Extracted data entries:
· · · · ·
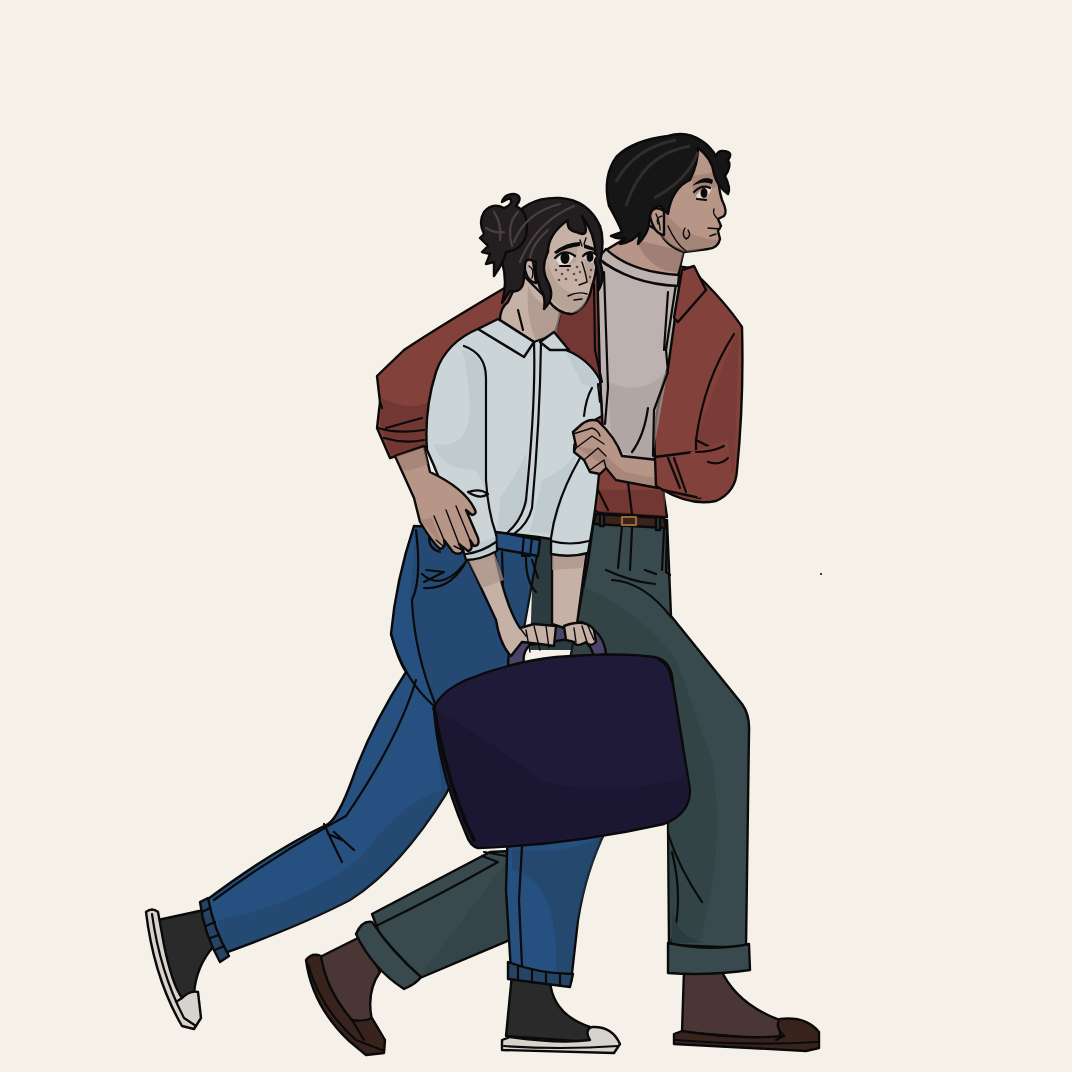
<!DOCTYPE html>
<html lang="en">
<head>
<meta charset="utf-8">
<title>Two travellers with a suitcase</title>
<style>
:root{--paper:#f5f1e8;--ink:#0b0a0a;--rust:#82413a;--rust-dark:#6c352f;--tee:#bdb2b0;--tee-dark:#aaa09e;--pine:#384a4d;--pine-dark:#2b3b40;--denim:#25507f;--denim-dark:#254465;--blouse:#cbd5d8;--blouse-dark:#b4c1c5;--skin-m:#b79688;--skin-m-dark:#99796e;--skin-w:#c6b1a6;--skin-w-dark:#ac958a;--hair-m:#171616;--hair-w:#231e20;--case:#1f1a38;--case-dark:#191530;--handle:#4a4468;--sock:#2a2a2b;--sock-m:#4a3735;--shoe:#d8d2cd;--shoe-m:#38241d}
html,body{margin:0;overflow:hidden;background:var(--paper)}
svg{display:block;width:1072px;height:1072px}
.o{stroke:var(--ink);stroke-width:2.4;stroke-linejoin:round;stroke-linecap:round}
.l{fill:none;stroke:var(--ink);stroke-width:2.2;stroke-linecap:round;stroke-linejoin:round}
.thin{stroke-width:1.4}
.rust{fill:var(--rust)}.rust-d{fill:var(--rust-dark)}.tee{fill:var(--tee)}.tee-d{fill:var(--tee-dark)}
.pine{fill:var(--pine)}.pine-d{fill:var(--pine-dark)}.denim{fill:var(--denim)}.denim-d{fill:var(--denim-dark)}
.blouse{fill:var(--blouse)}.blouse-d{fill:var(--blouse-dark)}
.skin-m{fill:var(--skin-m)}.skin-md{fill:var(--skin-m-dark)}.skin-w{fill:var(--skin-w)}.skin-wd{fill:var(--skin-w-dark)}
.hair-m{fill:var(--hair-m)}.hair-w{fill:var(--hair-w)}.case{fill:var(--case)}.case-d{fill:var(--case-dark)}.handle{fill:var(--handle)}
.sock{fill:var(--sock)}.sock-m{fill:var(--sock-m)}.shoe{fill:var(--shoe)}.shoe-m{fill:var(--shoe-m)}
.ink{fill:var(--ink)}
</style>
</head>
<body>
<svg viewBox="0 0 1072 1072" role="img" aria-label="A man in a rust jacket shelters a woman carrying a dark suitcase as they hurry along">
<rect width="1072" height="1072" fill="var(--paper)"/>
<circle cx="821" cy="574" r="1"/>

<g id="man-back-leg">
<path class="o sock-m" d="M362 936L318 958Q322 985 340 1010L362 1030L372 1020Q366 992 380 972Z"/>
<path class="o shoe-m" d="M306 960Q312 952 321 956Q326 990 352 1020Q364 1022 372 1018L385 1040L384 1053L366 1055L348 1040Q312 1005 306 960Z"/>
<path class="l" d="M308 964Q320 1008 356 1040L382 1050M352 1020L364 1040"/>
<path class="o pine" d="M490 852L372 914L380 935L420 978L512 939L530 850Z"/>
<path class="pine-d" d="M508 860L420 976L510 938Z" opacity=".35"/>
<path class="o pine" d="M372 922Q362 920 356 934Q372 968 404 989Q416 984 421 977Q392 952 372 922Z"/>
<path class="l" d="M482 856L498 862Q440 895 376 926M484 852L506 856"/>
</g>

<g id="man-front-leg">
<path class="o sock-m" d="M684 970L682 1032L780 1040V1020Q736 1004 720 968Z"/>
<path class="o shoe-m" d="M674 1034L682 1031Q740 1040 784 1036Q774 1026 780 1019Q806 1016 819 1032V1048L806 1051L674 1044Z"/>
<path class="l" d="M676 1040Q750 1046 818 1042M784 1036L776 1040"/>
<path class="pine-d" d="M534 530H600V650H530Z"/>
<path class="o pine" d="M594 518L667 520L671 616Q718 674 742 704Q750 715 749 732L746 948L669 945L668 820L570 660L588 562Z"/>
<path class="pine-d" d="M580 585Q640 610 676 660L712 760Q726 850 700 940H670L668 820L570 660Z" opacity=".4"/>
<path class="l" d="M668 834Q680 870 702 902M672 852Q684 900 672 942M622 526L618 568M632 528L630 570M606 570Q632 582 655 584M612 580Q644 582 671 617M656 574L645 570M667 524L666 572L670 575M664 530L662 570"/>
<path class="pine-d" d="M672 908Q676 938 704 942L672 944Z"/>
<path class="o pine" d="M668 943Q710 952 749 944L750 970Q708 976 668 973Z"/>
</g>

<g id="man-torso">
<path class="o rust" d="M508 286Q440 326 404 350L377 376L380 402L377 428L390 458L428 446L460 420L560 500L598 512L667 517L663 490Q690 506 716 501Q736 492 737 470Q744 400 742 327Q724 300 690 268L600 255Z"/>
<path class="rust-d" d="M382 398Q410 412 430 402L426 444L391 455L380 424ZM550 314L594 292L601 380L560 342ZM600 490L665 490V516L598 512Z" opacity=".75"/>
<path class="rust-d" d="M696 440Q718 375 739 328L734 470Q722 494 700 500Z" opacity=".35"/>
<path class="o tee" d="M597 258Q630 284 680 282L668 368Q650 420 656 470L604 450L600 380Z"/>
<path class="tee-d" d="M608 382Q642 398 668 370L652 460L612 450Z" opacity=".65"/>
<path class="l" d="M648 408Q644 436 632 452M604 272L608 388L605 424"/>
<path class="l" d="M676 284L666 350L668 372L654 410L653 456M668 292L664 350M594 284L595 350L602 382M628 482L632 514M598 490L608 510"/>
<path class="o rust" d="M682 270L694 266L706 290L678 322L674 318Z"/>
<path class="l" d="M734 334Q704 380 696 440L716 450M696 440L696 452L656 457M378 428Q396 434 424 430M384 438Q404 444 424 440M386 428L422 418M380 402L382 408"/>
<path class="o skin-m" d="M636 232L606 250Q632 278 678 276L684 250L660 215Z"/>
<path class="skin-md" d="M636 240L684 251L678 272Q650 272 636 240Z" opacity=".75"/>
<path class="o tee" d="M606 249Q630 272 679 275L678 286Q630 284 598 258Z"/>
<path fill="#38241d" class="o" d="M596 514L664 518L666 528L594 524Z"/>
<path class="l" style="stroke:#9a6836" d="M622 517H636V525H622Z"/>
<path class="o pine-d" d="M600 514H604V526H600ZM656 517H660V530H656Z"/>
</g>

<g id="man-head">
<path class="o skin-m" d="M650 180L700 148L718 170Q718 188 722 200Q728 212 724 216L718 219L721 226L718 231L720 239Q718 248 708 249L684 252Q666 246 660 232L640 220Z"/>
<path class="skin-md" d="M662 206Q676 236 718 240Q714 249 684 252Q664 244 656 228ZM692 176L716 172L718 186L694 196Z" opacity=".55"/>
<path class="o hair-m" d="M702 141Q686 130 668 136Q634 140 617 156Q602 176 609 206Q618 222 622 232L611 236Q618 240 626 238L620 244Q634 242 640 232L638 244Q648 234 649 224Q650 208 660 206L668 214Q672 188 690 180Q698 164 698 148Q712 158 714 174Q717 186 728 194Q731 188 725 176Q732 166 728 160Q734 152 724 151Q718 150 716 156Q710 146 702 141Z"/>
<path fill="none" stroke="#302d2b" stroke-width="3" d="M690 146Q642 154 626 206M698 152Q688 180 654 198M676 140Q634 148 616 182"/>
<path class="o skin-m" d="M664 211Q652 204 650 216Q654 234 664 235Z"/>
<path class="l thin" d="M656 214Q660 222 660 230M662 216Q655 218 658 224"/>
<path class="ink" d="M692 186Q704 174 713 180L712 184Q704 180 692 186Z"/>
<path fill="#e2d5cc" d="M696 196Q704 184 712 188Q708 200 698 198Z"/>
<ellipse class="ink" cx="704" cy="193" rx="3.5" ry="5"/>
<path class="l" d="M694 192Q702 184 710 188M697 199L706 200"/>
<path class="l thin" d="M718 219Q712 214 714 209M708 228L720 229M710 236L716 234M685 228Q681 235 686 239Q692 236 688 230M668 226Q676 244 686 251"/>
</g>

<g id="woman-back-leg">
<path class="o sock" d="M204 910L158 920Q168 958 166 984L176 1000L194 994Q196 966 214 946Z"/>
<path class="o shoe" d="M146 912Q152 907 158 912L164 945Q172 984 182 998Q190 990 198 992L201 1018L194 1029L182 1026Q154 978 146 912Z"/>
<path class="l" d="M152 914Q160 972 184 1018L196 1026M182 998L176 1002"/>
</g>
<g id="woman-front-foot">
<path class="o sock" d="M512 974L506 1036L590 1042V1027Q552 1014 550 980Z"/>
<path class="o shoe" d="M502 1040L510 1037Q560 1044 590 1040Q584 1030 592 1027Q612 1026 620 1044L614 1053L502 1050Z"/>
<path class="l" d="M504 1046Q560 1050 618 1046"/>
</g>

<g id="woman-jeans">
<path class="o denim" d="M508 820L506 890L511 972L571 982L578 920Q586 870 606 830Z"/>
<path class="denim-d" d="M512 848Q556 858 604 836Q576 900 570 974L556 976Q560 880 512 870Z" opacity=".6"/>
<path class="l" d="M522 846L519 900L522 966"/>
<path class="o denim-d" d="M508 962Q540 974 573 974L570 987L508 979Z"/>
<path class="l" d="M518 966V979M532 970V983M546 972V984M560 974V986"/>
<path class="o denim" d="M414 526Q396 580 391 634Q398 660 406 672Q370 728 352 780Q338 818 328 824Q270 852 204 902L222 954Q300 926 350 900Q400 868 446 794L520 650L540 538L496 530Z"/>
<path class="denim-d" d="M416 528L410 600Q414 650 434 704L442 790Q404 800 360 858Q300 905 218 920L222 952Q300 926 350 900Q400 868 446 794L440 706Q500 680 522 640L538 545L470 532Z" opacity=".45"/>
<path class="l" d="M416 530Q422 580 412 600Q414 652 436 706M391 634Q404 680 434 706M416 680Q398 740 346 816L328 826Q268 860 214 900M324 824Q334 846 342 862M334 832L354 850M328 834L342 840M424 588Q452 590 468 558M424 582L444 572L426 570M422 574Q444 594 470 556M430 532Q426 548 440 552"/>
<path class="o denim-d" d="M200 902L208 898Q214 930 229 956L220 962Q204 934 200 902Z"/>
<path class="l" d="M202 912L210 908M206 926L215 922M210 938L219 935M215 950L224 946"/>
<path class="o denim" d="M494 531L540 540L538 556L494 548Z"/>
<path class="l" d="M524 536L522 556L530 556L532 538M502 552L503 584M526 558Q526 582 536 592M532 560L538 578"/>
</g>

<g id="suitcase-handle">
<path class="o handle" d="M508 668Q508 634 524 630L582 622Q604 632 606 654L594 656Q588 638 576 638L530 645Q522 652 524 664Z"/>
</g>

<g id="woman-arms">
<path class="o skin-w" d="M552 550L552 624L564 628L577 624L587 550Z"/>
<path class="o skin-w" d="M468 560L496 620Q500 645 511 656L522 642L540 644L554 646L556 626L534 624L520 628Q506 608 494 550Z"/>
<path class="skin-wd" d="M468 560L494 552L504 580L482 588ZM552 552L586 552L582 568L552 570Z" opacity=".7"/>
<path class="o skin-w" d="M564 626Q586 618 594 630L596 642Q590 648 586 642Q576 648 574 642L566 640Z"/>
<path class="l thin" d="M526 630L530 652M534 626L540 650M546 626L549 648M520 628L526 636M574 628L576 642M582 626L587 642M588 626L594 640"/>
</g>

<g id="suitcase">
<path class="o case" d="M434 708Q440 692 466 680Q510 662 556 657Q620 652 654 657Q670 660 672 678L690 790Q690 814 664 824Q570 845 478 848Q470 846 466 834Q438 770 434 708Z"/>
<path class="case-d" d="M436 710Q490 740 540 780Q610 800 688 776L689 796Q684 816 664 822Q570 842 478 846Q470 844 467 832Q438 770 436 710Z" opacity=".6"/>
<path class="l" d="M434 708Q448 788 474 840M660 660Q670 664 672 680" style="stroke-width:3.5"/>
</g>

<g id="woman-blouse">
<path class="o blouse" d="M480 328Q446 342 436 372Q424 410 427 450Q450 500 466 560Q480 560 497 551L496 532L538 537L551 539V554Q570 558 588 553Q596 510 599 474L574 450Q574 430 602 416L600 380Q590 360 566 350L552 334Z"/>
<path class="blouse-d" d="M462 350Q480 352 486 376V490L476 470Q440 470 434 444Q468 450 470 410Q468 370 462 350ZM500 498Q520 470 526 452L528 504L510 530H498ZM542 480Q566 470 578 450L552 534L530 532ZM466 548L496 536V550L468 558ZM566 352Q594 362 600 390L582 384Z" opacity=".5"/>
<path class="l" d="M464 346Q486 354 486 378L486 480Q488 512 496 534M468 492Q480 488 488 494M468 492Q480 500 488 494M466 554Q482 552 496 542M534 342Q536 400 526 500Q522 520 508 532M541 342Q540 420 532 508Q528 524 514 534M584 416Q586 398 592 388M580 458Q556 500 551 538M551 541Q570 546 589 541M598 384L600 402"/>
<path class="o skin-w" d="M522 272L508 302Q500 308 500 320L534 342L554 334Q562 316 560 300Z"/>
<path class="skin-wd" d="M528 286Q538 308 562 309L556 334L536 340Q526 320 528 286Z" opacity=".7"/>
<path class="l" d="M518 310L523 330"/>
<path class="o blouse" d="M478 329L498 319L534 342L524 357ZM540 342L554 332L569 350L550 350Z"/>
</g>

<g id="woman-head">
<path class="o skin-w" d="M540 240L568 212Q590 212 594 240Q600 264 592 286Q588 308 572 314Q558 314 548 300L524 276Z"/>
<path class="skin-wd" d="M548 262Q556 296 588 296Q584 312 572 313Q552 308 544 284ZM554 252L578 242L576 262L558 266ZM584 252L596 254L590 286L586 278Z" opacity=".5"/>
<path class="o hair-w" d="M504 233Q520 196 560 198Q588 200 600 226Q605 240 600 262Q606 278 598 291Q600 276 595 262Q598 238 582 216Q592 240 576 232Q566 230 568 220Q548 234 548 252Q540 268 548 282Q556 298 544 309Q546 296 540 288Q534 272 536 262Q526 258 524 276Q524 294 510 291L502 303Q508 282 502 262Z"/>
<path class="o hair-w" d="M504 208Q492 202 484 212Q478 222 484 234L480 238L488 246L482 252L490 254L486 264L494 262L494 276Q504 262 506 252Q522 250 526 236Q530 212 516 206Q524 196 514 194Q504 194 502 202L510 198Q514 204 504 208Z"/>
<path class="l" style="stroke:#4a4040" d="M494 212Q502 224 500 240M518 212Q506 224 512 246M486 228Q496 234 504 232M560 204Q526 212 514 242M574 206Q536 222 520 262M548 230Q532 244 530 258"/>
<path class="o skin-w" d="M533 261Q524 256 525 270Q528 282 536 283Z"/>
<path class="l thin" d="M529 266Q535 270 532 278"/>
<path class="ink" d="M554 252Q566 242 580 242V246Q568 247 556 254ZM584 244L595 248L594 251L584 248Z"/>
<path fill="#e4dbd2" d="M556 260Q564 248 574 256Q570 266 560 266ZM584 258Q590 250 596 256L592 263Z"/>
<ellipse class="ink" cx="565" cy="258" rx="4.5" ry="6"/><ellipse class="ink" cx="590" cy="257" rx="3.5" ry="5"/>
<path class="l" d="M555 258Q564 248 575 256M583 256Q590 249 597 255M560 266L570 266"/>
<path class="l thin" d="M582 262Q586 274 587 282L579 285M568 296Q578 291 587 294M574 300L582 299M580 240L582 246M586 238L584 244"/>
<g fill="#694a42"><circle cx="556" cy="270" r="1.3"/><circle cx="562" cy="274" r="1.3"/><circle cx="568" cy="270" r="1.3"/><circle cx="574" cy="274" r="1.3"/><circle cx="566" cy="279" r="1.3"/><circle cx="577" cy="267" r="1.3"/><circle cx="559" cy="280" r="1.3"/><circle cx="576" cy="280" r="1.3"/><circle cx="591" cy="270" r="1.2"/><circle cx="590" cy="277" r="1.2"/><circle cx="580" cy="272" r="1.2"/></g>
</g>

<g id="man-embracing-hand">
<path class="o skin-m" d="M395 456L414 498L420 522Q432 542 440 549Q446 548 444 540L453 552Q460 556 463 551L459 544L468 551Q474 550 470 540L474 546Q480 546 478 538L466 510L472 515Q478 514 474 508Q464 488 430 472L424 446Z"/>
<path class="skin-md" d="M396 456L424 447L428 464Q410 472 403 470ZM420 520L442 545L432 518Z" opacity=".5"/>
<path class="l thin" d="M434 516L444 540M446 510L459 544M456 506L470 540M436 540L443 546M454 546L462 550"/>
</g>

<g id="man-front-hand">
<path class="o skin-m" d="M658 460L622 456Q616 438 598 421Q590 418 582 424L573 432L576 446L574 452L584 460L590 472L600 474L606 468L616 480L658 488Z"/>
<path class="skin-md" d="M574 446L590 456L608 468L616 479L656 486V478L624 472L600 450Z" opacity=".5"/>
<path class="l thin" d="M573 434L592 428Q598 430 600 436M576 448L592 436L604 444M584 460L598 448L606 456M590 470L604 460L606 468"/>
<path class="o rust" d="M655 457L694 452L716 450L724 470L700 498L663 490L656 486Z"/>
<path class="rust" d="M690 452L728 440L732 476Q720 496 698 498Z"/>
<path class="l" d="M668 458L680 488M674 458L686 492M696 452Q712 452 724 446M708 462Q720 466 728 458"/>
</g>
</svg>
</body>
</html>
· · · · ·
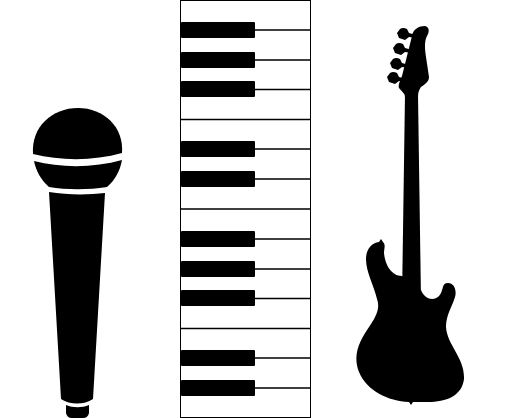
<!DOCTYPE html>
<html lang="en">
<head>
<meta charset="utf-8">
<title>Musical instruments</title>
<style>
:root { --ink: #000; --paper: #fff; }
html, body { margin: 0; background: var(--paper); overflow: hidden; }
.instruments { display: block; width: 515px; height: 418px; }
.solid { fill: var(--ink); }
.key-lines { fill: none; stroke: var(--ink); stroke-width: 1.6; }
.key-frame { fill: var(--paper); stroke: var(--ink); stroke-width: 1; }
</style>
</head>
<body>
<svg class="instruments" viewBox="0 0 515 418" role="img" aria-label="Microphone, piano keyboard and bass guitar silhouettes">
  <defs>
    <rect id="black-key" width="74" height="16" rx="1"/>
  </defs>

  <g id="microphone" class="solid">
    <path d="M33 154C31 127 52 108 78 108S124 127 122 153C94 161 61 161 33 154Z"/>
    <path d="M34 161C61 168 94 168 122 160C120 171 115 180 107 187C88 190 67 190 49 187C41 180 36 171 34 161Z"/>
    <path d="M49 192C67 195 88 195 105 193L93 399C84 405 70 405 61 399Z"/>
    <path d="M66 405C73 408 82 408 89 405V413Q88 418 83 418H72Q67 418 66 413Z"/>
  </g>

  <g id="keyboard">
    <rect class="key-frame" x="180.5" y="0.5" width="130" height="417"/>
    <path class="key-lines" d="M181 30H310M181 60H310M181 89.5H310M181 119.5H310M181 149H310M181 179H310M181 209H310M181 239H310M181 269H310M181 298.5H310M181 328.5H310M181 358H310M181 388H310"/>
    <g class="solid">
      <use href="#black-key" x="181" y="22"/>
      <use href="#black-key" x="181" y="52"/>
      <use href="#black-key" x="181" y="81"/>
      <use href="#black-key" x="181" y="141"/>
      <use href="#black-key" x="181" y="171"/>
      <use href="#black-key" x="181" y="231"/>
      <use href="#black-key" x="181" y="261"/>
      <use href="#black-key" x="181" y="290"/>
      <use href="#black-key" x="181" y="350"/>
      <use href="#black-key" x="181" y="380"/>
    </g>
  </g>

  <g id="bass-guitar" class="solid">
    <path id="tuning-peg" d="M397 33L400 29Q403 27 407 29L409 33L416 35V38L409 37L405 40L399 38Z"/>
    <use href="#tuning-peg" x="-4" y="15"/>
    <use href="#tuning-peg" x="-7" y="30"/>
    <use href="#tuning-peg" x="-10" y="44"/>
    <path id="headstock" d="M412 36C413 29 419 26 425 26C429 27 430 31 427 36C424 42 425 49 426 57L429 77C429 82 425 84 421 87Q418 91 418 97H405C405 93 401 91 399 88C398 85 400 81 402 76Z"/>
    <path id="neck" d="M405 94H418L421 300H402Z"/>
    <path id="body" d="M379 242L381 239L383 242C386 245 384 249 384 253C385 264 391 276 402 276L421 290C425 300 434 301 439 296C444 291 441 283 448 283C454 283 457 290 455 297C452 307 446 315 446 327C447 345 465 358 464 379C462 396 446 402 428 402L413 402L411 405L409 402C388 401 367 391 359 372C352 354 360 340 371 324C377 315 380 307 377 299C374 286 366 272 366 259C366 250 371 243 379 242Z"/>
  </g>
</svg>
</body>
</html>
· · · · ·
Check each line of the records for the word "hair", and show the lines that contain it.

_Finished exercise_.
:root{--paper:#f5f1e8;--ink:#0b0a0a;--rust:#82413a;--rust-dark:#6c352f;--tee:#bdb2b0;--tee-dark:#aaa09e;--pine:#384a4d;--pine-dark:#2b3b40;--denim:#25507f;--denim-dark:#254465;--blouse:#cbd5d8;--blouse-dark:#b4c1c5;--skin-m:#b79688;--skin-m-dark:#99796e;--skin-w:#c6b1a6;--skin-w-dark:#ac958a;--hair-m:#171616;--hair-w:#231e20;--case:#1f1a38;--case-dark:#191530;--handle:#4a4468;--sock:#2a2a2b;--sock-m:#4a3735;--shoe:#d8d2cd;--shoe-m:#38241d}
.hair-m{fill:var(--hair-m)}.hair-w{fill:var(--hair-w)}.case{fill:var(--case)}.case-d{fill:var(--case-dark)}.handle{fill:var(--handle)}
<path class="o hair-m" d="M702 141Q686 130 668 136Q634 140 617 156Q602 176 609 206Q618 222 622 232L611 236Q618 240 626 238L620 244Q634 242 640 232L638 244Q648 234 649 224Q650 208 660 206L668 214Q672 188 690 180Q698 164 698 148Q712 158 714 174Q717 186 728 194Q731 188 725 176Q732 166 728 160Q734 152 724 151Q718 150 716 156Q710 146 702 141Z"/>
<path class="o hair-w" d="M504 233Q520 196 560 198Q588 200 600 226Q605 240 600 262Q606 278 598 291Q600 276 595 262Q598 238 582 216Q592 240 576 232Q566 230 568 220Q548 234 548 252Q540 268 548 282Q556 298 544 309Q546 296 540 288Q534 272 536 262Q526 258 524 276Q524 294 510 291L502 303Q508 282 502 262Z"/>
<path class="o hair-w" d="M504 208Q492 202 484 212Q478 222 484 234L480 238L488 246L482 252L490 254L486 264L494 262L494 276Q504 262 506 252Q522 250 526 236Q530 212 516 206Q524 196 514 194Q504 194 502 202L510 198Q514 204 504 208Z"/>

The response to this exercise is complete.